= Task statement =
Exactly as they appear, set down all of the records.

[Saved data entries]

################

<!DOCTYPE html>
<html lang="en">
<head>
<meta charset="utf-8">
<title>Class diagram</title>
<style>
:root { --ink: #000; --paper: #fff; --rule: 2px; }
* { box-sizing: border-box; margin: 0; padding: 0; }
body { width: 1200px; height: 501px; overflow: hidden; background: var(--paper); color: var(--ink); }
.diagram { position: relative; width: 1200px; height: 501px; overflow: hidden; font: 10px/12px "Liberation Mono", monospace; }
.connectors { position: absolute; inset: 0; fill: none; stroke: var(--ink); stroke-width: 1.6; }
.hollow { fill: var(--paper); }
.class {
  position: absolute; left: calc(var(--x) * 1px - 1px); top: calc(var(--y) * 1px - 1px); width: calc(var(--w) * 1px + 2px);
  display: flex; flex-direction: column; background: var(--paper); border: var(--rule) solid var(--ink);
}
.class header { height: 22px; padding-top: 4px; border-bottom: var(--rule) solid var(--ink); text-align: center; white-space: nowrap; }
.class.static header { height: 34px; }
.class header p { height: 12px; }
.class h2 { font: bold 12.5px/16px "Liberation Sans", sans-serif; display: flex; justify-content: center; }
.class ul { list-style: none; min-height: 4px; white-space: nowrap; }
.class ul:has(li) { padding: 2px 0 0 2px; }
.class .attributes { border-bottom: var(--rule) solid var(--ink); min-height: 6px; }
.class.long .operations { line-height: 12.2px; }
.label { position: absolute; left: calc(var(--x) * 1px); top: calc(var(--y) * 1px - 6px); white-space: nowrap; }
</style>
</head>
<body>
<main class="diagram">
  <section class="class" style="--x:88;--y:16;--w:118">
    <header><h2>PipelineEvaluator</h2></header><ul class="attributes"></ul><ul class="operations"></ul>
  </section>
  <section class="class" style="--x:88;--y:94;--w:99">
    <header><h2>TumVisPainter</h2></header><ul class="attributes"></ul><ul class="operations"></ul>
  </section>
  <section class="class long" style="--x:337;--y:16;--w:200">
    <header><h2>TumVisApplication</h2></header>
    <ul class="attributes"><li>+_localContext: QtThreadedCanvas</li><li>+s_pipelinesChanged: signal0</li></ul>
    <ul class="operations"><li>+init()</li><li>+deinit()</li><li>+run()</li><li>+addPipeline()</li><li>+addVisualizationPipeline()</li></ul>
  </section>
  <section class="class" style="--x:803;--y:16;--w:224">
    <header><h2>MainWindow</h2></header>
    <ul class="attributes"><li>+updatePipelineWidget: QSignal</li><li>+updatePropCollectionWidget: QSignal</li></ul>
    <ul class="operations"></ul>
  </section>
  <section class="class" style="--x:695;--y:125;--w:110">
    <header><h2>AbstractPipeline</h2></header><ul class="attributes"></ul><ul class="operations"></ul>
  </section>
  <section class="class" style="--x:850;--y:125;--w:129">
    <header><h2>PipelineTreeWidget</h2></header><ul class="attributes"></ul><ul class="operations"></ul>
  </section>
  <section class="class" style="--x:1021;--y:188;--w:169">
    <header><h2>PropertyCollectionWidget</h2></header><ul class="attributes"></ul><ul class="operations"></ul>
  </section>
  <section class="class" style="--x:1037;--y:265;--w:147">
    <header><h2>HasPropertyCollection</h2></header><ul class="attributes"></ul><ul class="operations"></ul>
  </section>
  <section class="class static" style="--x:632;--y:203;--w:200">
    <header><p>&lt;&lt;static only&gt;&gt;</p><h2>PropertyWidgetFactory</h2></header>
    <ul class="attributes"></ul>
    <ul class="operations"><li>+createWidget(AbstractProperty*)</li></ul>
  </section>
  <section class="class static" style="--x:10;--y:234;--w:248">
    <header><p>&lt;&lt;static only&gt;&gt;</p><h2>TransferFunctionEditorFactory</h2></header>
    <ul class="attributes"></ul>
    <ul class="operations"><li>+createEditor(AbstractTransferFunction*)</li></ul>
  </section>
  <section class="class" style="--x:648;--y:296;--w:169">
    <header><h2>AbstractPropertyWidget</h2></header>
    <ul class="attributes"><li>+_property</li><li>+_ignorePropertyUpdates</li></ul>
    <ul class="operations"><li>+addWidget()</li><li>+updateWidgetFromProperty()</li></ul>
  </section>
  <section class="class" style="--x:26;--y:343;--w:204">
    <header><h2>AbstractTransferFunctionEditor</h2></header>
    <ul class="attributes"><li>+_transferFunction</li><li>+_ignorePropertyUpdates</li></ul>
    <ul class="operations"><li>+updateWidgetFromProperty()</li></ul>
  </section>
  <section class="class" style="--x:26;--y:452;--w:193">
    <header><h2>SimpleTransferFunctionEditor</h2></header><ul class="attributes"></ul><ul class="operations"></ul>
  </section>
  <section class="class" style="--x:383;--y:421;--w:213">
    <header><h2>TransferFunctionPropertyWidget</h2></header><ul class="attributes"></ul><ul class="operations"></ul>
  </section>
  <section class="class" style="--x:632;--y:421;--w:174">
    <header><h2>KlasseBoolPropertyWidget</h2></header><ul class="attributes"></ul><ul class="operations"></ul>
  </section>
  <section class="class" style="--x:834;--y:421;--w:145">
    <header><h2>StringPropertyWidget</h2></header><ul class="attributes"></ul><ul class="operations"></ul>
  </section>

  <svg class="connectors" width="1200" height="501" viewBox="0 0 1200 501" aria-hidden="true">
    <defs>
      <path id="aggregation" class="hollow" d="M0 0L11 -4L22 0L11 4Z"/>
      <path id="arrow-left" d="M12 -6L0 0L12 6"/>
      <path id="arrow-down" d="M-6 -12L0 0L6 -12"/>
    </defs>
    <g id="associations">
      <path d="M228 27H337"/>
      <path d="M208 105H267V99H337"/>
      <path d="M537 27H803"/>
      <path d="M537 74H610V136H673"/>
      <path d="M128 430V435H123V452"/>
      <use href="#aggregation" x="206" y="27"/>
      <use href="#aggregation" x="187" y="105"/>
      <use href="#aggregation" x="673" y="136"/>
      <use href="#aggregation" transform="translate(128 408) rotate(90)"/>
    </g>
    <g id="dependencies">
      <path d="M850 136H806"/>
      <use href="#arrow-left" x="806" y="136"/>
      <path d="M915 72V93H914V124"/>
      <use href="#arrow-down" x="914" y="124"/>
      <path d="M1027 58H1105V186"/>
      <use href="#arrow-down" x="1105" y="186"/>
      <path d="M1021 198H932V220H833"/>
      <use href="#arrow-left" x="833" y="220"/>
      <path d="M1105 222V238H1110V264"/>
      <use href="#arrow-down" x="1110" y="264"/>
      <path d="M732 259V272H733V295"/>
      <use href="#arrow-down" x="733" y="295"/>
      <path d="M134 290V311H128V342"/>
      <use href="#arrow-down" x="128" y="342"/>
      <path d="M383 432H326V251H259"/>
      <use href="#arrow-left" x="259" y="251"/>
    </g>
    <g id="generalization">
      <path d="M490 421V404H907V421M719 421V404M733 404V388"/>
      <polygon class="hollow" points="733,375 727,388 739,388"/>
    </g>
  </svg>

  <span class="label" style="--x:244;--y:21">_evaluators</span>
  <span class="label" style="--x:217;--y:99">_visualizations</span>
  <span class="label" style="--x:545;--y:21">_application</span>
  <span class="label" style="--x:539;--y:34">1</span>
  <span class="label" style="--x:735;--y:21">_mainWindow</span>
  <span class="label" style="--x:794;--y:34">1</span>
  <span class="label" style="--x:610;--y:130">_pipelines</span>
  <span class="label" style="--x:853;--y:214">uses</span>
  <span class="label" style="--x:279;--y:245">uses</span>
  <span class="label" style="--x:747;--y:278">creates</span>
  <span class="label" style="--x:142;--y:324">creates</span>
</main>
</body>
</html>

################

= Response for this exercise =
<!DOCTYPE html>
<html lang="en">
<head>
<meta charset="utf-8">
<title>Class diagram</title>
<style>
:root { --ink: #000; --paper: #fff; --rule: 2px; }
* { box-sizing: border-box; margin: 0; padding: 0; }
body { width: 1200px; height: 501px; overflow: hidden; background: var(--paper); color: var(--ink); }
.diagram { position: relative; width: 1200px; height: 501px; overflow: hidden; font: 10px/12px "Liberation Mono", monospace; }
.connectors { position: absolute; inset: 0; fill: none; stroke: var(--ink); stroke-width: 1.6; }
.hollow { fill: var(--paper); }
.class {
  position: absolute; left: calc(var(--x) * 1px - 1px); top: calc(var(--y) * 1px - 1px); width: calc(var(--w) * 1px + 2px);
  display: flex; flex-direction: column; background: var(--paper); border: var(--rule) solid var(--ink);
}
.class header { height: 22px; padding-top: 4px; border-bottom: var(--rule) solid var(--ink); text-align: center; white-space: nowrap; }
.class.static header { height: 34px; }
.class header p { height: 12px; }
.class h2 { font: bold 12.5px/16px "Liberation Sans", sans-serif; display: flex; justify-content: center; }
.class ul { list-style: none; min-height: 4px; white-space: nowrap; }
.class ul:has(li) { padding: 2px 0 0 2px; }
.class .attributes { border-bottom: var(--rule) solid var(--ink); min-height: 6px; }
.class.long .operations { line-height: 12.2px; }
.label { position: absolute; left: calc(var(--x) * 1px); top: calc(var(--y) * 1px - 6px); white-space: nowrap; }
</style>
</head>
<body>
<main class="diagram">
  <section class="class" style="--x:88;--y:16;--w:118">
    <header><h2>PipelineEvaluator</h2></header><ul class="attributes"></ul><ul class="operations"></ul>
  </section>
  <section class="class" style="--x:88;--y:94;--w:99">
    <header><h2>TumVisPainter</h2></header><ul class="attributes"></ul><ul class="operations"></ul>
  </section>
  <section class="class long" style="--x:337;--y:16;--w:200">
    <header><h2>TumVisApplication</h2></header>
    <ul class="attributes"><li>+_localContext: QtThreadedCanvas</li><li>+s_pipelinesChanged: signal0</li></ul>
    <ul class="operations"><li>+init()</li><li>+deinit()</li><li>+run()</li><li>+addPipeline()</li><li>+addVisualizationPipeline()</li></ul>
  </section>
  <section class="class" style="--x:803;--y:16;--w:224">
    <header><h2>MainWindow</h2></header>
    <ul class="attributes"><li>+updatePipelineWidget: QSignal</li><li>+updatePropCollectionWidget: QSignal</li></ul>
    <ul class="operations"></ul>
  </section>
  <section class="class" style="--x:695;--y:125;--w:110">
    <header><h2>AbstractPipeline</h2></header><ul class="attributes"></ul><ul class="operations"></ul>
  </section>
  <section class="class" style="--x:850;--y:125;--w:129">
    <header><h2>PipelineTreeWidget</h2></header><ul class="attributes"></ul><ul class="operations"></ul>
  </section>
  <section class="class" style="--x:1021;--y:188;--w:169">
    <header><h2>PropertyCollectionWidget</h2></header><ul class="attributes"></ul><ul class="operations"></ul>
  </section>
  <section class="class" style="--x:1037;--y:265;--w:147">
    <header><h2>HasPropertyCollection</h2></header><ul class="attributes"></ul><ul class="operations"></ul>
  </section>
  <section class="class static" style="--x:632;--y:203;--w:200">
    <header><p>&lt;&lt;static only&gt;&gt;</p><h2>PropertyWidgetFactory</h2></header>
    <ul class="attributes"></ul>
    <ul class="operations"><li>+createWidget(AbstractProperty*)</li></ul>
  </section>
  <section class="class static" style="--x:10;--y:234;--w:248">
    <header><p>&lt;&lt;static only&gt;&gt;</p><h2>TransferFunctionEditorFactory</h2></header>
    <ul class="attributes"></ul>
    <ul class="operations"><li>+createEditor(AbstractTransferFunction*)</li></ul>
  </section>
  <section class="class" style="--x:648;--y:296;--w:169">
    <header><h2>AbstractPropertyWidget</h2></header>
    <ul class="attributes"><li>+_property</li><li>+_ignorePropertyUpdates</li></ul>
    <ul class="operations"><li>+addWidget()</li><li>+updateWidgetFromProperty()</li></ul>
  </section>
  <section class="class" style="--x:26;--y:343;--w:204">
    <header><h2>AbstractTransferFunctionEditor</h2></header>
    <ul class="attributes"><li>+_transferFunction</li><li>+_ignorePropertyUpdates</li></ul>
    <ul class="operations"><li>+updateWidgetFromProperty()</li></ul>
  </section>
  <section class="class" style="--x:26;--y:452;--w:193">
    <header><h2>SimpleTransferFunctionEditor</h2></header><ul class="attributes"></ul><ul class="operations"></ul>
  </section>
  <section class="class" style="--x:383;--y:421;--w:213">
    <header><h2>TransferFunctionPropertyWidget</h2></header><ul class="attributes"></ul><ul class="operations"></ul>
  </section>
  <section class="class" style="--x:632;--y:421;--w:174">
    <header><h2>KlasseBoolPropertyWidget</h2></header><ul class="attributes"></ul><ul class="operations"></ul>
  </section>
  <section class="class" style="--x:834;--y:421;--w:145">
    <header><h2>StringPropertyWidget</h2></header><ul class="attributes"></ul><ul class="operations"></ul>
  </section>

  <svg class="connectors" width="1200" height="501" viewBox="0 0 1200 501" aria-hidden="true">
    <defs>
      <path id="aggregation" class="hollow" d="M0 0L11 -4L22 0L11 4Z"/>
      <path id="arrow-left" d="M12 -6L0 0L12 6"/>
      <path id="arrow-down" d="M-6 -12L0 0L6 -12"/>
    </defs>
    <g id="associations">
      <path d="M228 27H337"/>
      <path d="M208 105H267V99H337"/>
      <path d="M537 27H803"/>
      <path d="M537 74H610V136H673"/>
      <path d="M128 430V435H123V452"/>
      <use href="#aggregation" x="206" y="27"/>
      <use href="#aggregation" x="187" y="105"/>
      <use href="#aggregation" x="673" y="136"/>
      <use href="#aggregation" transform="translate(128 408) rotate(90)"/>
    </g>
    <g id="dependencies">
      <path d="M850 136H806"/>
      <use href="#arrow-left" x="806" y="136"/>
      <path d="M915 72V93H914V124"/>
      <use href="#arrow-down" x="914" y="124"/>
      <path d="M1027 58H1105V186"/>
      <use href="#arrow-down" x="1105" y="186"/>
      <path d="M1021 198H932V220H833"/>
      <use href="#arrow-left" x="833" y="220"/>
      <path d="M1105 222V238H1110V264"/>
      <use href="#arrow-down" x="1110" y="264"/>
      <path d="M732 259V272H733V295"/>
      <use href="#arrow-down" x="733" y="295"/>
      <path d="M134 290V311H128V342"/>
      <use href="#arrow-down" x="128" y="342"/>
      <path d="M383 432H326V251H259"/>
      <use href="#arrow-left" x="259" y="251"/>
    </g>
    <g id="generalization">
      <path d="M490 421V404H907V421M719 421V404M733 404V388"/>
      <polygon class="hollow" points="733,375 727,388 739,388"/>
    </g>
  </svg>

  <span class="label" style="--x:244;--y:21">_evaluators</span>
  <span class="label" style="--x:217;--y:99">_visualizations</span>
  <span class="label" style="--x:545;--y:21">_application</span>
  <span class="label" style="--x:539;--y:34">1</span>
  <span class="label" style="--x:735;--y:21">_mainWindow</span>
  <span class="label" style="--x:794;--y:34">1</span>
  <span class="label" style="--x:610;--y:130">_pipelines</span>
  <span class="label" style="--x:853;--y:214">uses</span>
  <span class="label" style="--x:279;--y:245">uses</span>
  <span class="label" style="--x:747;--y:278">creates</span>
  <span class="label" style="--x:142;--y:324">creates</span>
</main>
</body>
</html>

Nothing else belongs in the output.